16 October 2016

Responding to the Environment Food and Rural Affairs Committee (EFRACom) report on ‘Animal welfare in England: domestic pets’, which makes a number of recommendations to improve the implementation of the Animal Welfare Act 2006 but also calls for RSPCA to ‘step back’ from bringing prosecutions under the Act, Gudrun Ravetz, President of the British Veterinary Association (BVA), the UK’s leading body for vets, said:

“Calls to reduce the RSPCA’s prosecution powers received scant support from the organisations and individuals submitting evidence during the EFRACom inquiry so it is surprising that MPs are not only progressing, but shining a spotlight on this recommendation. The RSPCA is currently responsible for over 90% of prosecution activity on animal welfare issues and it is unclear who else would have the resources to take on this vital role. EFRACom’s focus on the RSPCA’s prosecution powers is a disappointing distraction from a report that, otherwise, makes many positive recommendations towards improving UK pet welfare.

“The full EFRACom report outlines recommendations that BVA has long called for, such as scheduling secondary legislation to address specific animal welfare issues given that, 10 years on from its launch, the full effectiveness of the Act in improving the five welfare needs of all animals has not yet been realised.”

BVA and the British Small Animal Veterinary Association (BSAVA) responded to the EFRACom’s inquiry calling for evidence earlier this year, which you can read here

In the joint consultation response, the two veterinary organisations recognised that the Animal Welfare Act 2006 has been effective in its aim of bringing the majority of animal welfare legislation under one umbrella, but expressed concern that too few pet owners are aware of their legal duty of care to their pet, as evidenced by the PDSA Animal Wellbeing (PAW) Report which shows that only one in three pet owners are familiar with their responsibilities.

British Veterinary Association President Gudrun Ravetz continued:
“Enforcement is essential to effective legislation, but prosecuting wrong-doers is not the only solution to ensuring the welfare of millions of pets.  We welcome the report’s recognition that education and other measures to tackle the root causes of poor animal welfare have a key role to play.

“It is encouraging that the report includes not only pragmatic measures around online pet sales, such as making it mandatory for websites to adhere to the Pet Advertising Advisory Group’s minimum standards, but that it also proposes the Government seize opportunities around Brexit to review the Pet Travel Scheme to ensure this non-commercial transport route does not continue to be exploited for criminal puppy smuggling.”

BVA and BSAVA calls that were met by EFRACom report recommendations include:

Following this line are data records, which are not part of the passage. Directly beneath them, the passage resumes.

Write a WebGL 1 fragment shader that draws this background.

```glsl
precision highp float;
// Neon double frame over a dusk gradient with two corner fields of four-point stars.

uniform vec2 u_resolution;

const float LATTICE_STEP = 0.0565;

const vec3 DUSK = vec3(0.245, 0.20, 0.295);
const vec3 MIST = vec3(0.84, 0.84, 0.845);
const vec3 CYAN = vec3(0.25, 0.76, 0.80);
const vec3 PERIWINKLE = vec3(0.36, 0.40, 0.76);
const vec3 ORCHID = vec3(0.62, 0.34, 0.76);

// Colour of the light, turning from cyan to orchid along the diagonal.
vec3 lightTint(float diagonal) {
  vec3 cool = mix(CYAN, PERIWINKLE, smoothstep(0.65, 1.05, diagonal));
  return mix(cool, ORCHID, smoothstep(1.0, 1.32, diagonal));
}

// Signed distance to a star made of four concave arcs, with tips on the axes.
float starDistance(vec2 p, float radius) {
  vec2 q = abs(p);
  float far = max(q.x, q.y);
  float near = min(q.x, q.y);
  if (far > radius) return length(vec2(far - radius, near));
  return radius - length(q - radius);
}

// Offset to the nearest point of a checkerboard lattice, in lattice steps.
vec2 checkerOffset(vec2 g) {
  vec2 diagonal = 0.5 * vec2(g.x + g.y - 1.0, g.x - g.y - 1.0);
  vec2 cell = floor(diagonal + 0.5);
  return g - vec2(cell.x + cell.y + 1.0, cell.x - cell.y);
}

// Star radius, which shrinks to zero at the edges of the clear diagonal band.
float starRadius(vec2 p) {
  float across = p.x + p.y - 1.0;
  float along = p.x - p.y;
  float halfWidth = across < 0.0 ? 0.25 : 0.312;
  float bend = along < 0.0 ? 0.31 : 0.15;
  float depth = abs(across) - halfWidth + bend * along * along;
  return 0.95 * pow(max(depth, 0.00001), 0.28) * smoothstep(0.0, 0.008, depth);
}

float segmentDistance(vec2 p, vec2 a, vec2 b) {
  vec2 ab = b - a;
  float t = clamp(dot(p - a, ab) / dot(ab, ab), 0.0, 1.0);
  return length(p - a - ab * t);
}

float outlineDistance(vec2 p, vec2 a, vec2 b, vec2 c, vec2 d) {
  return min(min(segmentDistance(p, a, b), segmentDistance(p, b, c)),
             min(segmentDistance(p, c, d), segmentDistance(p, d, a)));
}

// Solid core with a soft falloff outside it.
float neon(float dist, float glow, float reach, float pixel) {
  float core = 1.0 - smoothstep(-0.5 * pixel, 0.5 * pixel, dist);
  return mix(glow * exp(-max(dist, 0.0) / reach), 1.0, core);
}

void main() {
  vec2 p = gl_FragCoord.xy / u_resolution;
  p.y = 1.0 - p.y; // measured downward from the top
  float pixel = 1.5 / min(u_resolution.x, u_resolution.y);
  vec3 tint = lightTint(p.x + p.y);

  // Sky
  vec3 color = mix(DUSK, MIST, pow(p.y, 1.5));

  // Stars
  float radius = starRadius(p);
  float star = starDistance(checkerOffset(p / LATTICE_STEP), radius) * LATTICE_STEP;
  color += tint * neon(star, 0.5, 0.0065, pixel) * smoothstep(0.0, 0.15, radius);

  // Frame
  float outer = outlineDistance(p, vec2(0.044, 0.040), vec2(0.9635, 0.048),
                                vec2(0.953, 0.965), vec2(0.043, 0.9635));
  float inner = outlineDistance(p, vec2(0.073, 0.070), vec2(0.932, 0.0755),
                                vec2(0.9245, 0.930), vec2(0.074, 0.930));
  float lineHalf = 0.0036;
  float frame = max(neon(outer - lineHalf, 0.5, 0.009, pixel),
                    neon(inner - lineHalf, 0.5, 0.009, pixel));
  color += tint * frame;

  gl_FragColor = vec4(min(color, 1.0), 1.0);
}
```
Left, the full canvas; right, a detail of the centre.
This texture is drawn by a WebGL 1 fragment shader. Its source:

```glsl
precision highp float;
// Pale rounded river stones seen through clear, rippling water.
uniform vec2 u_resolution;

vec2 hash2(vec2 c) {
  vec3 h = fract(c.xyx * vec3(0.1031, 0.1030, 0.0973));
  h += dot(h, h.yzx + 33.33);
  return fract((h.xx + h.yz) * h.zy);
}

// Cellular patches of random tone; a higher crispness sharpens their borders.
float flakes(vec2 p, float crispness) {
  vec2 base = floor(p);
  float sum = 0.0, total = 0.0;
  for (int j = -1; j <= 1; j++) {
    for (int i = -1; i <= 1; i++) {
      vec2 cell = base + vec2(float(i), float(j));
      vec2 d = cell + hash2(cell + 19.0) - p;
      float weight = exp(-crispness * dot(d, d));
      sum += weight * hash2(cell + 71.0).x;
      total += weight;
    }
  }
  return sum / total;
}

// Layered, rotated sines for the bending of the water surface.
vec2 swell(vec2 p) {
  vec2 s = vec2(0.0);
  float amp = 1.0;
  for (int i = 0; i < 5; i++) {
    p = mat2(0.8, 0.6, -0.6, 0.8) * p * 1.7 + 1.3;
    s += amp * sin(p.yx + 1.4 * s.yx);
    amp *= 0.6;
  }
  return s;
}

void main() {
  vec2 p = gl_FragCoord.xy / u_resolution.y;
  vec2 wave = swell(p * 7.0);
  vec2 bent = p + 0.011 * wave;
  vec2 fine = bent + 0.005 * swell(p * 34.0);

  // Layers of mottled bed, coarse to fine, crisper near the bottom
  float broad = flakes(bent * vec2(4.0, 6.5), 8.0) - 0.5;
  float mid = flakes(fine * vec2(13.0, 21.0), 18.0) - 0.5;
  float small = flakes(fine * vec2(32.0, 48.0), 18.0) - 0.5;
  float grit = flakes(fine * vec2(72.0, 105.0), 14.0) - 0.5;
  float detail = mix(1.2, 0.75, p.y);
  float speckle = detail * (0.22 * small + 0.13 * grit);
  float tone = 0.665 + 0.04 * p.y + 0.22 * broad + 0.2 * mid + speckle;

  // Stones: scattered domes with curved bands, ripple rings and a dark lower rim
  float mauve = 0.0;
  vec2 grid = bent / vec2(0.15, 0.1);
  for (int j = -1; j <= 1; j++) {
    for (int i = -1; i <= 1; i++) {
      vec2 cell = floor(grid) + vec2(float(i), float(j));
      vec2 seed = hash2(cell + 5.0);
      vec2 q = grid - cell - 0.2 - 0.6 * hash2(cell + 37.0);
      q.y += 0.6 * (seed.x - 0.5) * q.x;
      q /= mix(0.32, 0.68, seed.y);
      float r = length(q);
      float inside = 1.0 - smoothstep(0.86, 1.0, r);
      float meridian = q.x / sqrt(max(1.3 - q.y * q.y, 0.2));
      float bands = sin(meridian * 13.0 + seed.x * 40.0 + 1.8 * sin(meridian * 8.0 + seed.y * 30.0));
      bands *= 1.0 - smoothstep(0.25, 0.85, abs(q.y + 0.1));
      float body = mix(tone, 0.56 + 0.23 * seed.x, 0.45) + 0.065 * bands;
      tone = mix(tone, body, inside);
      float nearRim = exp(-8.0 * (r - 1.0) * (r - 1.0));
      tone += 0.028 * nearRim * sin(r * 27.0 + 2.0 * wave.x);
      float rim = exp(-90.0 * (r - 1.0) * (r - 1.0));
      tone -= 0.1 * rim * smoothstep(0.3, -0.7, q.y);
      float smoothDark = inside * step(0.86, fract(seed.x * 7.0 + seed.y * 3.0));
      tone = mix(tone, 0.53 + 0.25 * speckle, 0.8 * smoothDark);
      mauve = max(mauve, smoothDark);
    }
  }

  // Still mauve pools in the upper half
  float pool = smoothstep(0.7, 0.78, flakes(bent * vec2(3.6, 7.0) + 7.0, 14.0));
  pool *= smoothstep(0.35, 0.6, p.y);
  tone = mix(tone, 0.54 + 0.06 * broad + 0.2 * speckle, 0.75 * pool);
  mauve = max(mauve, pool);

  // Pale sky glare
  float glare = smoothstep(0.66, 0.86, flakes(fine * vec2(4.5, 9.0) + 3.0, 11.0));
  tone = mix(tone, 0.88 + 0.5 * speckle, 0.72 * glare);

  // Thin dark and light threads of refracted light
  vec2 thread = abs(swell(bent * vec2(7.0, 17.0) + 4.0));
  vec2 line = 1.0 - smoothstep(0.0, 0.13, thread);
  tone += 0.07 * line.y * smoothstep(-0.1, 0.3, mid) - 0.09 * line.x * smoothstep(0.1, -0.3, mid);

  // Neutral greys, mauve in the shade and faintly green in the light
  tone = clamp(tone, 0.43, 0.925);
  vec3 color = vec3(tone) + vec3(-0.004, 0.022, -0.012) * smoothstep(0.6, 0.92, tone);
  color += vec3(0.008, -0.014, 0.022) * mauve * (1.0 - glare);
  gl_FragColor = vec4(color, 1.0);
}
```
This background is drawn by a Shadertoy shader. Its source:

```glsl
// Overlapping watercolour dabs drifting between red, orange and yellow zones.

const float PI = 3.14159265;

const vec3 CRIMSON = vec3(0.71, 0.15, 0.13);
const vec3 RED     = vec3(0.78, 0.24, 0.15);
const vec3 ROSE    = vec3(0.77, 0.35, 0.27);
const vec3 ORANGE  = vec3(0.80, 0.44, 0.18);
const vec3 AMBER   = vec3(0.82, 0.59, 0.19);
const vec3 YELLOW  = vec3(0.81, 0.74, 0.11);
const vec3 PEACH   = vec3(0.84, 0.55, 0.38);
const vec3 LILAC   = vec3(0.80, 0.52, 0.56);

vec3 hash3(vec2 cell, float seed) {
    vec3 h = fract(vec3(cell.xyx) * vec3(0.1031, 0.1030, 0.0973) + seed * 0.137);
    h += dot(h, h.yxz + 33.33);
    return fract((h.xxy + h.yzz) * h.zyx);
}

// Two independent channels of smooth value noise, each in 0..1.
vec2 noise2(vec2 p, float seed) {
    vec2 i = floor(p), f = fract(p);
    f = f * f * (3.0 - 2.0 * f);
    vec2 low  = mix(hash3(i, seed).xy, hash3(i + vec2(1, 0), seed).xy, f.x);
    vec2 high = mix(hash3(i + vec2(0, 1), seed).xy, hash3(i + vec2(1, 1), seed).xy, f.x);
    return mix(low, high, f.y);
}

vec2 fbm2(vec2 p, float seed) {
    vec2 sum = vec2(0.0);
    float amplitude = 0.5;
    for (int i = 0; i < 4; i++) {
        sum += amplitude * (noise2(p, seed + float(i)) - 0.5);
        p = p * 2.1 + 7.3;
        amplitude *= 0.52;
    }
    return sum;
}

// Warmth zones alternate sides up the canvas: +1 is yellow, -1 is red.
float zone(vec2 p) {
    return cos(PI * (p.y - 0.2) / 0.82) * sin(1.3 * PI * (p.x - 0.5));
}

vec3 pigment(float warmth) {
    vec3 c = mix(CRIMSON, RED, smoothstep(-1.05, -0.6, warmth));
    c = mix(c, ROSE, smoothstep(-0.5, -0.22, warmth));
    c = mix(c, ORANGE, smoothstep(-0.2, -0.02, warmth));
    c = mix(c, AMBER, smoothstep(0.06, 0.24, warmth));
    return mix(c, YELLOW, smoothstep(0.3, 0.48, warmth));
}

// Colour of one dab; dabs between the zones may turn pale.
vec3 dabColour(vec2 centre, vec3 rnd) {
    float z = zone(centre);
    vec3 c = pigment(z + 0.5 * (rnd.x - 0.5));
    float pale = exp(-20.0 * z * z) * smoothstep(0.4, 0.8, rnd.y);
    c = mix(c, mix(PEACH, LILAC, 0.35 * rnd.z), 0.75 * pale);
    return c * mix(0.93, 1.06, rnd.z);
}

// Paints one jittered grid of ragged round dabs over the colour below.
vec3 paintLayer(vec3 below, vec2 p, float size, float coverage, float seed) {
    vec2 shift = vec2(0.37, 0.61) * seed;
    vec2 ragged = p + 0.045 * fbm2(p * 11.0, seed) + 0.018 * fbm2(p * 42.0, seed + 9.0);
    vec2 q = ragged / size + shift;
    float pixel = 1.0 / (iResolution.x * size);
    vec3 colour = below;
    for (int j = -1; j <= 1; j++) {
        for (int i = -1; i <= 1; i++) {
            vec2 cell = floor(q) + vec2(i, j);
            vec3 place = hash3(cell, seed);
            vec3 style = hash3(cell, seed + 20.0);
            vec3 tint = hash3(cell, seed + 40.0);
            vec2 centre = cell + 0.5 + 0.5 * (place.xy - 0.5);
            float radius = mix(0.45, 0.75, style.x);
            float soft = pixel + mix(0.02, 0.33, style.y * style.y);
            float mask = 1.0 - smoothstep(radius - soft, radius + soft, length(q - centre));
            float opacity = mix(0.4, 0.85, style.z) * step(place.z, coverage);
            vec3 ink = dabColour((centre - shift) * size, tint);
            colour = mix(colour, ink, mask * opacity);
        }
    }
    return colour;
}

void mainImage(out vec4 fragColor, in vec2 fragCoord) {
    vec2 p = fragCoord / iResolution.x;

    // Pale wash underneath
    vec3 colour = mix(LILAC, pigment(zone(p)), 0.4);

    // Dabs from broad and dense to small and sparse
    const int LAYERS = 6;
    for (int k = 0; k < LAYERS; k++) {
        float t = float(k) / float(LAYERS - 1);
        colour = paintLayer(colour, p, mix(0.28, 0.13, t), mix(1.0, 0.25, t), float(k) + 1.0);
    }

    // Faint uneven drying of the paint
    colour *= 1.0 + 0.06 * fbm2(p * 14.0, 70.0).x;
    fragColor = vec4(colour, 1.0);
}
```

  • Updating dog breeding legislation to improve animal welfare
  • Ensuring that dog breeders whose dogs have three or more litters are licenced; with the EFRACom report going further, recommending that dogs with two or more litters are licensed
  • Ensuring dog owners whose dogs have one litter a year are registered with the local authority
  • Including the registration or licence number of the breeder in all online adverts
  • Establishing a centralised equine database

The BVA/BSAVA consultation response was supported by oral evidence to EFRACom provided by veterinary surgeons Heather Bacon and John Chitty, which you can read here